Literature Essay – I am not Esther. I am not Esther by Fleur Beale is a novel about a young New Zealand girl, Kirby Greenland, whose mother leaves her and sends her to live with her distant, religion-driven family, of whom she barely knows. Understanding the idea of identity is important to fully connect with the novel. In this essay I will be discussing the idea of Kirby’s identity as it changes and develops throughout the novel. Before Kirby was left by her mother and sent to live with her extremely religious family, she was very fun-loving, normal, responsible and sure of her identity.Order now

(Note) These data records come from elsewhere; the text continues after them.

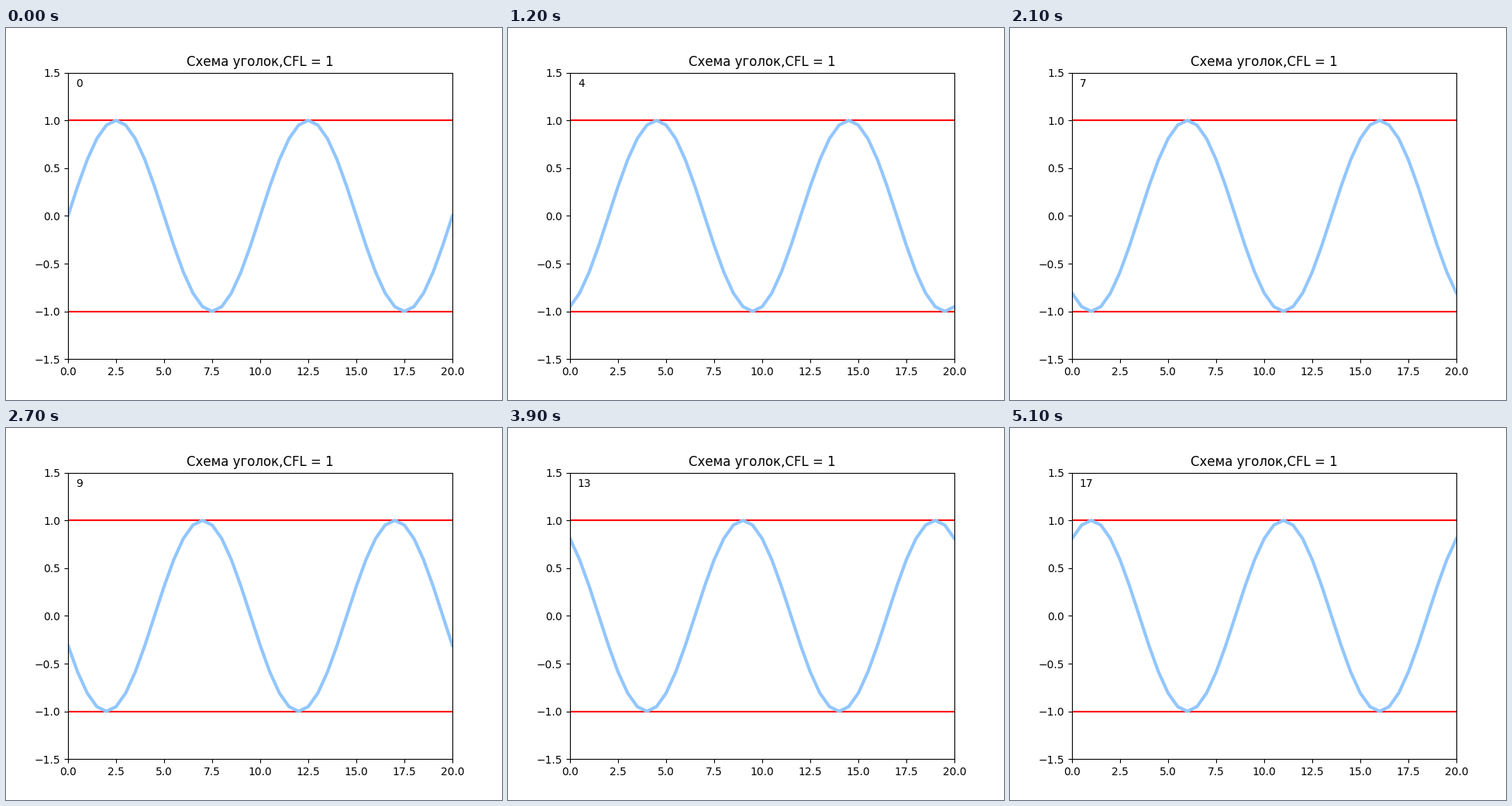
Recreate the animation shown at these times as a matplotlib script. Size 640 px wide and 480 px high, loop 5400 ms.

```python
import numpy as np
import matplotlib.pyplot as plt
from matplotlib.animation import FuncAnimation

LENGTH, STEP = 20, 0.5
FRAMES, INTERVAL = 18, 300

x = np.linspace(0, LENGTH, int(LENGTH / STEP) + 1)

fig, ax = plt.subplots(figsize=(6.4, 4.8), dpi=100)
ax.set(xlim=(0, LENGTH), ylim=(-1.5, 1.5), title="Схема уголок,CFL = 1")
for level in (-1, 1):
    ax.plot([0, LENGTH], [level, level], color="red", lw=1.5)
wave, = ax.plot([], [], color="#92C6FF", lw=3)
counter = ax.text(0.02, 0.95, "", transform=ax.transAxes)


def update(step):
    # At CFL = 1 the wave moves exactly one grid cell per time step.
    wave.set_data(x, np.sin(2 * np.pi * (x - step * STEP) / 10))
    counter.set_text(str(step))
    return wave, counter


anim = FuncAnimation(fig, update, frames=FRAMES, interval=INTERVAL,
                     repeat=True, repeat_delay=0)
plt.show()
```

Kirby was the “one who had to organise the running of” their “flat, who had to write out the cheques for the bills, make sure she,” (her Mother), “didn’t spend all the money before the next payday, get the washing done, drag her,” (her Mother), “off to buy groceries. ” Kirby was extremely responsible; she was like the adult of the house. Kirby’s neighbour Louisa taught her “how to budget and how to shop for groceries” and all that kind of stuff her Mother “wasn’t interested in. Kirby and her best friend, Gemma, would “hit town” and go shopping for the day, or just stay home and watch movies “for the ninth time. ” Kirby and her mother, Ellen, would have barbecues that end “with twenty of the neighbours” in the “back garden. ” Kirby was very close with her mother, Ellen. They had a lot of fun together, such as the time they dyed their hair “green and red and silver” for Christmas. Kirby and Ellen, along with Gemma, went looking “all over Auckland looking for just the right Christmas decorations” together.

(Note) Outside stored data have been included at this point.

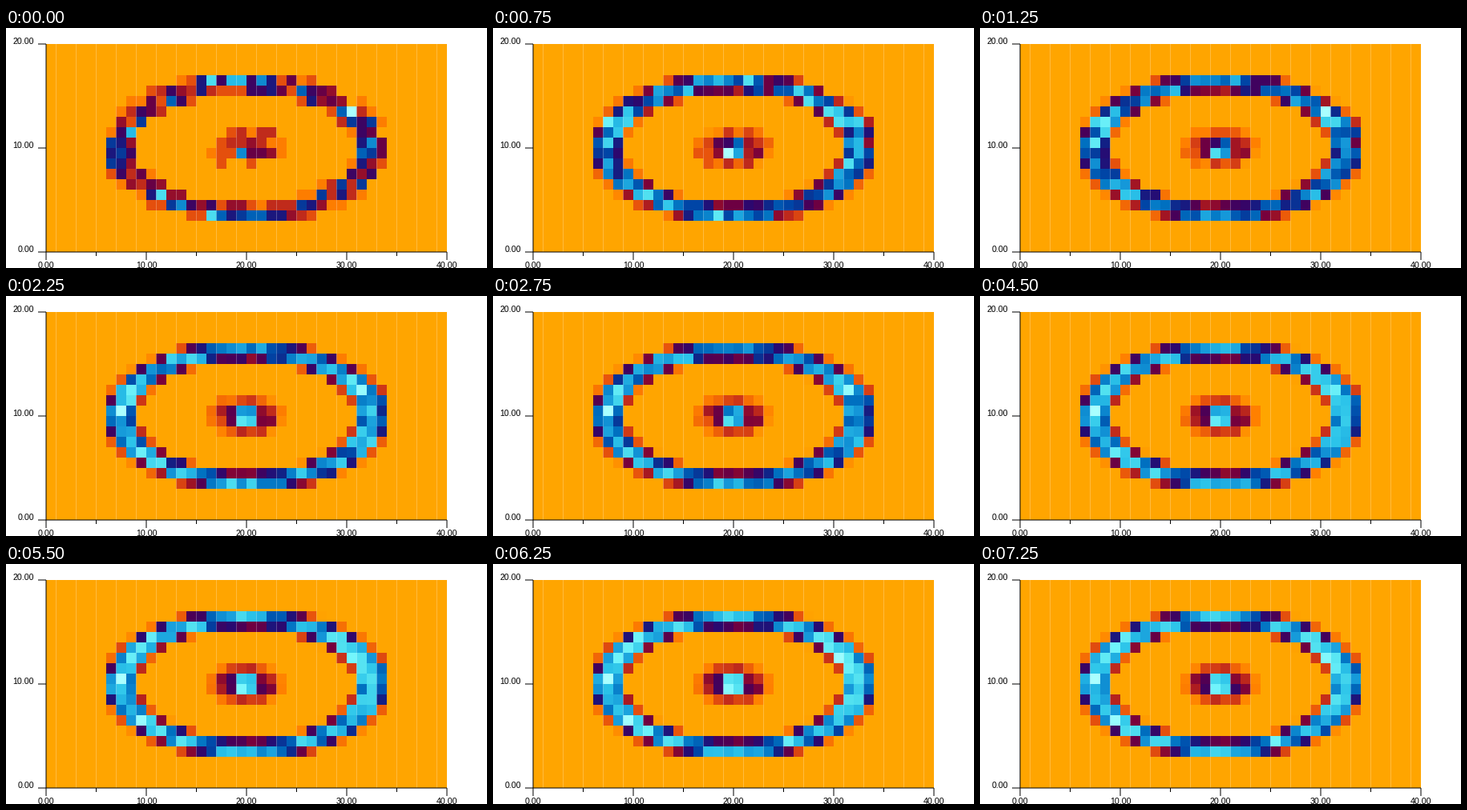
Recreate the animation shown at these times as a matplotlib script. Size 600x300 px, loop 7.75 s.

```python
import numpy as np
import matplotlib.pyplot as plt
from matplotlib.animation import FuncAnimation
from matplotlib.colors import LinearSegmentedColormap

W, H, DPI = 600, 300, 100
LEFT, TOP, RIGHT, BOTTOM = 50, 20, 550, 280
COLS, ROWS = 40, 20
STEPS, FRAMES, INTERVAL = 30, 31, 250
SAMPLES, DISC_SHARE = 800, 0.08

# Evenly spaced stops, from empty to fullest cell.
HEAT = LinearSegmentedColormap.from_list("heat", [
    "#ffa500", "#ff8000", "#e8540c", "#c8301a", "#a01424", "#78003c",
    "#4a0058", "#280a72", "#102488", "#0048a8", "#0070c0", "#1496d8",
    "#2cc4ea", "#50e0f0", "#74f6fc", "#aaffff"])

rng = np.random.default_rng(7)


def batch():
    """Counts of one batch: a ring, and a small disc for a share of the hits."""
    u = rng.random(SAMPLES)
    disc = rng.random(SAMPLES) < DISC_SHARE
    r = np.where(disc, 0.25 * u, 0.8 + 0.2 * u)
    angle = rng.uniform(0, 2 * np.pi, SAMPLES)
    x = 20 + 14 * r * np.cos(angle)
    y = 10 + 7 * r * np.sin(angle)
    return np.histogram2d(y, x, bins=(ROWS, COLS),
                          range=((0, ROWS), (0, COLS)))[0]


totals = np.cumsum([batch() for _ in range(STEPS)], axis=0)


def paint(counts):
    """Pixel image of the cells; edges at half pixels let some white through."""
    cells = HEAT(counts / counts.max())[:, :, :3]
    px = np.arange(RIGHT - LEFT)
    strip = cells[:, (px * 2) // 25]
    seam = px[px % 25 == 12]
    strip[:, seam] = 0.25 + 0.25 * strip[:, seam - 1] + 0.5 * strip[:, seam + 1]
    return np.repeat(strip, (BOTTOM - TOP) // ROWS, axis=0)


fig = plt.figure(figsize=(W / DPI, H / DPI), dpi=DPI, facecolor="white")
ax = fig.add_axes([0, 0, 1, 1])
image = ax.imshow(paint(totals[0]), extent=(LEFT, RIGHT, BOTTOM, TOP),
                  interpolation="nearest", aspect="auto")
ax.set_xlim(0, W)
ax.set_ylim(H, 0)
ax.axis("off")


def line(x0, y0, x1, y1):
    ax.plot([x0, x1], [y0, y1], color="black", lw=72 / DPI, snap=False,
            solid_capstyle="butt", zorder=3)


def label(x, y, value, align):
    ax.text(x, y, f"{value:.2f}", ha=align, va="baseline", color="black",
            family="Liberation Sans", fontsize=10.67 * 72 / DPI)


line(LEFT, TOP, LEFT, BOTTOM)
line(LEFT, BOTTOM, RIGHT, BOTTOM)
for value in (0, 10, 20):
    y = BOTTOM - 13 * value
    line(LEFT - 10, y, LEFT, y)
    label(LEFT - 15, y, value, "right")
for value in range(0, 41, 5):
    x = LEFT + 12.5 * value
    major = value % 10 == 0
    line(x, BOTTOM, x, BOTTOM + (10 if major else 5))
    if major:
        label(x, H, value, "center")


def update(frame):
    image.set_data(paint(totals[min(frame, STEPS - 1)]))
    return [image]


anim = FuncAnimation(fig, update, frames=FRAMES, interval=INTERVAL, repeat=True)
plt.show()
```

Kirby was definitely normal in the sense of being fun and sure of her identity and herself generally, but she was responsible to the point where it was as though she was the adult of the house. When Kirby was first sent to live with the Pilgrim family, she found it very hard to adjust to their religious way of life. Kirby was made to change her clothes from her “t-shirt and shorts” to a “white blouse and a long blue skirt,” which she thought were “dreary,” but her Aunt Naomi called them “modest. ” Kirby was forced to change her way of speaking.
Slang words like can’t or shouldn’t were not allowed, instead can not and should not had to be said. The next thing Kirby was required to change was her name. Kirby Greenland was no longer; instead she was given the “Biblical name,” Esther. Uncle Caleb and Aunt Naomi made Kirby wear her hair in a plait/braid, picked her subjects at school and didn’t have any mirrors in their house. Although there was one positive thing that came out of living with the Pilgrims, and that was that Kirby got to experience a family where she could be a child, instead of acting like the adult the whole time.

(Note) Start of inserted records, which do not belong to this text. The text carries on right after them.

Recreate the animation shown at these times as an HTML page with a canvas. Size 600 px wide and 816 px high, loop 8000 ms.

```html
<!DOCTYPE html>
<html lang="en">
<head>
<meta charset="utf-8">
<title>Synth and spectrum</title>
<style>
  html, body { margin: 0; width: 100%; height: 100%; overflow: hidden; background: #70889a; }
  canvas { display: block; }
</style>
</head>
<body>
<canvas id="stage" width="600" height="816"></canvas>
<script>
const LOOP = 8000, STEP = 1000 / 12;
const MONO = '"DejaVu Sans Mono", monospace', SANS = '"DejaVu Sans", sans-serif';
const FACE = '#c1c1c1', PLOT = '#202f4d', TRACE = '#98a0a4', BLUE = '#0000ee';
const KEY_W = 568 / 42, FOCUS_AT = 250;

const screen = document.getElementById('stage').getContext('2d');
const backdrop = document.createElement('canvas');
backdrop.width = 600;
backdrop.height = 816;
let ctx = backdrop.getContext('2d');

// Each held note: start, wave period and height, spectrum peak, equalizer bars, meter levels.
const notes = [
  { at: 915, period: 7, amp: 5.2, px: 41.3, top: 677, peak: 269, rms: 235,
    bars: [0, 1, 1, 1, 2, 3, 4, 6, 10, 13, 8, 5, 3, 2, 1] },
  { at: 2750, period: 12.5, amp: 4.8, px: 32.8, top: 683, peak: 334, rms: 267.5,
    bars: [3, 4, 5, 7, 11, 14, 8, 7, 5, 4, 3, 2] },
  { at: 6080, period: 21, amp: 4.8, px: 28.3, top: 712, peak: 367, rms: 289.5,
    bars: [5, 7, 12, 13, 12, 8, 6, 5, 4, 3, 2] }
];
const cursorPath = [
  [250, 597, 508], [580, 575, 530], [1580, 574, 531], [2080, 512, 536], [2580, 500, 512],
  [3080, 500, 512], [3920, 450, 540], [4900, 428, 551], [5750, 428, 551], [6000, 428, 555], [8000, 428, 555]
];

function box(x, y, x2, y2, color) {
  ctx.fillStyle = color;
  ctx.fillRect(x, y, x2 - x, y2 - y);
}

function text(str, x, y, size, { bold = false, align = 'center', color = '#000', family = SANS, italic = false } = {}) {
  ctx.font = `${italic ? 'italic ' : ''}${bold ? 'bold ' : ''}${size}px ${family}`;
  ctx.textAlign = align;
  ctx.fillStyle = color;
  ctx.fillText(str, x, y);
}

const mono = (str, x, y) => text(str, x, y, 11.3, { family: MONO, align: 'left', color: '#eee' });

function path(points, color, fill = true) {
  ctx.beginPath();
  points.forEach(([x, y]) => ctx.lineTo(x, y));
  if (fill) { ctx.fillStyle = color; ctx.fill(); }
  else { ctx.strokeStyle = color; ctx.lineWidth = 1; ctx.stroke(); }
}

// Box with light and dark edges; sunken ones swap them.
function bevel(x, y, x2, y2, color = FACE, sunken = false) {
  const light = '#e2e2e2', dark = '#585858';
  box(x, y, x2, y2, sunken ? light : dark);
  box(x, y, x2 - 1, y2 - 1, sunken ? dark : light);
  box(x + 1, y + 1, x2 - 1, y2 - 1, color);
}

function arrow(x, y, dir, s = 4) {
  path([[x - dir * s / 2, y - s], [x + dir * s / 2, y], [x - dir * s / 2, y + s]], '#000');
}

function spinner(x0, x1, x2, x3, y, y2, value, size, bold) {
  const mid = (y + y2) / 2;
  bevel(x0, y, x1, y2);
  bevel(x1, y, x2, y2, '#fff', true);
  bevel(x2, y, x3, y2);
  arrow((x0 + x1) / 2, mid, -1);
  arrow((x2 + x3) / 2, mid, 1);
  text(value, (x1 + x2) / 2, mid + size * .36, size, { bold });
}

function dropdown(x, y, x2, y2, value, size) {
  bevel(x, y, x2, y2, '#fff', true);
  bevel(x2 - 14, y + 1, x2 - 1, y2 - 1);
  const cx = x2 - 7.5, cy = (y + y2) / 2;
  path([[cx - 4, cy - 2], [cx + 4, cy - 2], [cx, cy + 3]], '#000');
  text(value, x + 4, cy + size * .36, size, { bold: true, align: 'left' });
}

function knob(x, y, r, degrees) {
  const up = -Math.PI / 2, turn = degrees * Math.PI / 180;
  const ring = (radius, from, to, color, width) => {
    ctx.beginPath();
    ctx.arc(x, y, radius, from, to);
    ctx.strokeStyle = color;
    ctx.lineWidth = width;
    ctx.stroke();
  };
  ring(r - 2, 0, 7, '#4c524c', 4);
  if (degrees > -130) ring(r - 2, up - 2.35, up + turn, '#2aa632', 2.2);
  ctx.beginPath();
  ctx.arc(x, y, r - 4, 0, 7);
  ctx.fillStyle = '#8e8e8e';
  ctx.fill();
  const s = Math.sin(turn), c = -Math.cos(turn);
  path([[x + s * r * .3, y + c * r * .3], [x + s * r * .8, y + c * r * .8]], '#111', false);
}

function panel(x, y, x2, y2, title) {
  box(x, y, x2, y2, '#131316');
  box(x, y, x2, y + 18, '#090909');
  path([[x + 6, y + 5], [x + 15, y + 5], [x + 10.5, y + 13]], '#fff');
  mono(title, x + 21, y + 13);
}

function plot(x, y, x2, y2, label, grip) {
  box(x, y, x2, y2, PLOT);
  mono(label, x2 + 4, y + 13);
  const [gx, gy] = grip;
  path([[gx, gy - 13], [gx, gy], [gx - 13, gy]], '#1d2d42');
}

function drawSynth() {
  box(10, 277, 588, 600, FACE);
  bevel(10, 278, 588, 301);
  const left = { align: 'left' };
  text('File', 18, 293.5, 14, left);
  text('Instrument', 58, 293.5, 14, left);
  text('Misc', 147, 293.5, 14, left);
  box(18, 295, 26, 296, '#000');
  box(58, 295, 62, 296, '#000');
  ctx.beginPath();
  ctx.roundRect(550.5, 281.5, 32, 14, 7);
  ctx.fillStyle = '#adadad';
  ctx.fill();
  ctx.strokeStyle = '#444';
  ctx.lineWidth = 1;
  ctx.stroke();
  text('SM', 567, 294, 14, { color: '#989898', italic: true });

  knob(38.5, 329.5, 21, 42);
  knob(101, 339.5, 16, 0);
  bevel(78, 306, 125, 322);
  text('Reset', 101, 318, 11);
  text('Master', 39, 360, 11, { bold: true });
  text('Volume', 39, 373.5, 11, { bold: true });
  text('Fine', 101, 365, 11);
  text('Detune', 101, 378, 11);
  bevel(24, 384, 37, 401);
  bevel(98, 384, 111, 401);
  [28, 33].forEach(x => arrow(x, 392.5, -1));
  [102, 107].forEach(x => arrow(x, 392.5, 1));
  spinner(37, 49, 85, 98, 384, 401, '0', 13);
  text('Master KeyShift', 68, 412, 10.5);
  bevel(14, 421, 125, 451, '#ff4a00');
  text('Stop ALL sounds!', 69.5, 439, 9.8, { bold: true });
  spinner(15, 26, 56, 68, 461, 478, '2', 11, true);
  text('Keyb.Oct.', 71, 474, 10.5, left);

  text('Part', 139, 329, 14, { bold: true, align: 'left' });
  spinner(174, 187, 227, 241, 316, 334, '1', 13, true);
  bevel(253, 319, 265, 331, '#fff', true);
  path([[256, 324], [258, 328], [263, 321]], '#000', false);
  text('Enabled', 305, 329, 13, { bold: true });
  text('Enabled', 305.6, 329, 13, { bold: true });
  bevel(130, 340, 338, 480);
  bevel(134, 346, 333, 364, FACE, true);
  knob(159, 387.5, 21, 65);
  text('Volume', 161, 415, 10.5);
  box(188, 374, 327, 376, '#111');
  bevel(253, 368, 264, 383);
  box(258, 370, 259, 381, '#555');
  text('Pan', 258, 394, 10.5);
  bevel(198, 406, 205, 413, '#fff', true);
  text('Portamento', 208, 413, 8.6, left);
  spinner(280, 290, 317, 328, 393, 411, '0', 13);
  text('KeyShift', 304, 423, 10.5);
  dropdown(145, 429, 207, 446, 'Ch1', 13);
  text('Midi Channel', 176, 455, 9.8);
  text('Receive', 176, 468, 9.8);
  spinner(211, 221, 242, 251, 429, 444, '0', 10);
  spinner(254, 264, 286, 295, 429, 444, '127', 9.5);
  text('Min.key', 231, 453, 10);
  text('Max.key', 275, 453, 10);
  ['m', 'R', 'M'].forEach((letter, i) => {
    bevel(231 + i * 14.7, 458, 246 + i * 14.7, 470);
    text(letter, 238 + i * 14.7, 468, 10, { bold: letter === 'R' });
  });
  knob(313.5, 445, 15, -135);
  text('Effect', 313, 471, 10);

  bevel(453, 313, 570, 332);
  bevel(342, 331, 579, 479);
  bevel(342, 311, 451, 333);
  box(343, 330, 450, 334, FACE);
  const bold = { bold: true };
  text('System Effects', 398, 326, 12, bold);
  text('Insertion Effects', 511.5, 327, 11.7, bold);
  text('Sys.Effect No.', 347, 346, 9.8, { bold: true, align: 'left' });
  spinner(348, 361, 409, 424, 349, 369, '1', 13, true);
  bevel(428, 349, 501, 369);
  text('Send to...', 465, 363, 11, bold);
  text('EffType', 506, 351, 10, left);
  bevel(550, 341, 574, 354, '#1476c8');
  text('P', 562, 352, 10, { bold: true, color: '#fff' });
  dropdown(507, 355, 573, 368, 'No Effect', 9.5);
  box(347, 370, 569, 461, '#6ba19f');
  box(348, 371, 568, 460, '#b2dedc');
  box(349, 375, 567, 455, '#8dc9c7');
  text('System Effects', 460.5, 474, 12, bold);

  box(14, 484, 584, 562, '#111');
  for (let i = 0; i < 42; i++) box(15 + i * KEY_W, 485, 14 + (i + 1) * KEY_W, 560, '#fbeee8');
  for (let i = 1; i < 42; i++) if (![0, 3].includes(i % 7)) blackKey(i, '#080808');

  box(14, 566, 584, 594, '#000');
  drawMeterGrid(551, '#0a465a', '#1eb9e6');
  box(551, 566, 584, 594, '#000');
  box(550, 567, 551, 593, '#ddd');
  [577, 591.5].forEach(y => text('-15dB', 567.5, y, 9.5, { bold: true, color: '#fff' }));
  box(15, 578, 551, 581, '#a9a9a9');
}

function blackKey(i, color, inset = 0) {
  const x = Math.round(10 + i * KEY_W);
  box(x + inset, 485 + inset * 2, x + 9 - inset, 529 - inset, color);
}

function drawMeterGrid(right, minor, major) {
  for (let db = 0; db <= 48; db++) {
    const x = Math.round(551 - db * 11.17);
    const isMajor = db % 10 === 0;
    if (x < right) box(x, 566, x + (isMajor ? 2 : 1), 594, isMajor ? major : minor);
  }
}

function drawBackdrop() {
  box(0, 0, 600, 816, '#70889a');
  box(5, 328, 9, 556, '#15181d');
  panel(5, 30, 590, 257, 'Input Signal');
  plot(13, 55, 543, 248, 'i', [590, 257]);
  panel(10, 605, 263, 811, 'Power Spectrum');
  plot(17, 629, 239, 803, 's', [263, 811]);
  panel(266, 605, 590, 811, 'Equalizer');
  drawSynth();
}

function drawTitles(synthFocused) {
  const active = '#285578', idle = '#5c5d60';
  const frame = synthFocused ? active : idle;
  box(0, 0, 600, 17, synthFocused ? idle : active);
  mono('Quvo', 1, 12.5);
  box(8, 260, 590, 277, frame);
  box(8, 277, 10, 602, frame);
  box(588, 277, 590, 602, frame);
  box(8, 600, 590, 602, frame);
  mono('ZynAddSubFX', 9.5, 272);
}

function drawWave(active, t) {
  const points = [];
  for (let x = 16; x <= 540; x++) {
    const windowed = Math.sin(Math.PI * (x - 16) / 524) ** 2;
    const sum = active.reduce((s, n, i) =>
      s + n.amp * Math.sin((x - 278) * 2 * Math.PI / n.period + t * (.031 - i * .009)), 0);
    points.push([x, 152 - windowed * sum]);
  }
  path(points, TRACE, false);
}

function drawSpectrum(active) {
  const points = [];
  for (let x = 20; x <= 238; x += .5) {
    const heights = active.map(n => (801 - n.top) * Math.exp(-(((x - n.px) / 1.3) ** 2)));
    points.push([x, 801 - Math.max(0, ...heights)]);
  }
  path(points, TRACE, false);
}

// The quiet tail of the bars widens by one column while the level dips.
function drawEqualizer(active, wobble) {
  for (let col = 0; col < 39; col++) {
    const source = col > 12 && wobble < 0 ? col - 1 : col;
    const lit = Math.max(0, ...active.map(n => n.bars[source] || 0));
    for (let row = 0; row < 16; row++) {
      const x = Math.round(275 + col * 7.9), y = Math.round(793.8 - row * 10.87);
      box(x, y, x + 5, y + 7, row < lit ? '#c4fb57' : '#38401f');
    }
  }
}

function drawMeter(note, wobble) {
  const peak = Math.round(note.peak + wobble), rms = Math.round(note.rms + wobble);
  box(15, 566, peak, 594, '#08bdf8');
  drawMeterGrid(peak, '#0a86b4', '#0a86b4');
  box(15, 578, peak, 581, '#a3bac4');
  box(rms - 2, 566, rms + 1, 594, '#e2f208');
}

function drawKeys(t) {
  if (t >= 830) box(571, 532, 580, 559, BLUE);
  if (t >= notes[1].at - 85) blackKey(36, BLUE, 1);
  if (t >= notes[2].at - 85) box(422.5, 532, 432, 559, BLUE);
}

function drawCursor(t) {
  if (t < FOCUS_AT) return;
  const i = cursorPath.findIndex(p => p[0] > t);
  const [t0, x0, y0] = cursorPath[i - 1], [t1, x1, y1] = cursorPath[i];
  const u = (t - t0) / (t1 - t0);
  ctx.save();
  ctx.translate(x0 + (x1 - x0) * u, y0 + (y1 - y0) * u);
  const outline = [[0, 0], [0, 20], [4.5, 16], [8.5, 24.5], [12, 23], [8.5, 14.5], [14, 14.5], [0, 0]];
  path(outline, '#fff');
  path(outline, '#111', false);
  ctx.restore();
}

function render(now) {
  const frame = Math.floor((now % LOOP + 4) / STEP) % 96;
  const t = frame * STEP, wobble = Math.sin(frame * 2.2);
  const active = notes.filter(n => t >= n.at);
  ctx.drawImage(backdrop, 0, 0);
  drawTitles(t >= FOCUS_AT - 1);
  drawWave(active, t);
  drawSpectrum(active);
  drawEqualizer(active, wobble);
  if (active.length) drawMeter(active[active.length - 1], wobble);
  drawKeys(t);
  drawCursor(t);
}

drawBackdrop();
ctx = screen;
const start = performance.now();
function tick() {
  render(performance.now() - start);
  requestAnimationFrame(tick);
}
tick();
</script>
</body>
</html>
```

All of this was done to change Kirby from her normal, fun-loving self, into a religious, godly mannered girl, Esther. Kirby was very affected by her identity struggle in terms of whether she is Kirby or Esther, whether she will still be the adult of the house when she gets reunited with her mother and if she will ever be able to go back to how things were in the beginning. When Kirby got out of the “Religious sect”, she was not sure if that was the right thing to do or not. Kirby felt that now that she did not have to be Esther, she wanted to be.
She had the clothing she was forced to wear, “in her hands” while deciding what to do with them. Kirby “decided to keep them” so if ever she was to have children, she could “show them the clothes” from the terrible time she was living within a “Religious sect” as Esther Pilgrim. When Kirby finally found out her mother was “in a psychiatric ward” and was “depressed,” Kirby could not understand how depression could drive her mother to abandon her. About three months after finding her mother, Ellen moved into a flat.
Kirby would go stay for the weekend, but found it strange how her mother “cooked and did the washing and looked after” both of them, instead of how it was in the beginning where Kirby ran the house. In this essay, I have discussed how Kirby’s identity has developed and changed from when she was living happily with her mother, to when she was sent to live with the Pilgrim family and they tried to change her into Esther Pilgrim, a godly mannered girl. Then finding out where her mother was, which was “in a psychiatric ward” because she was “depressed. ” Kirby experienced a very confusing identity crisis.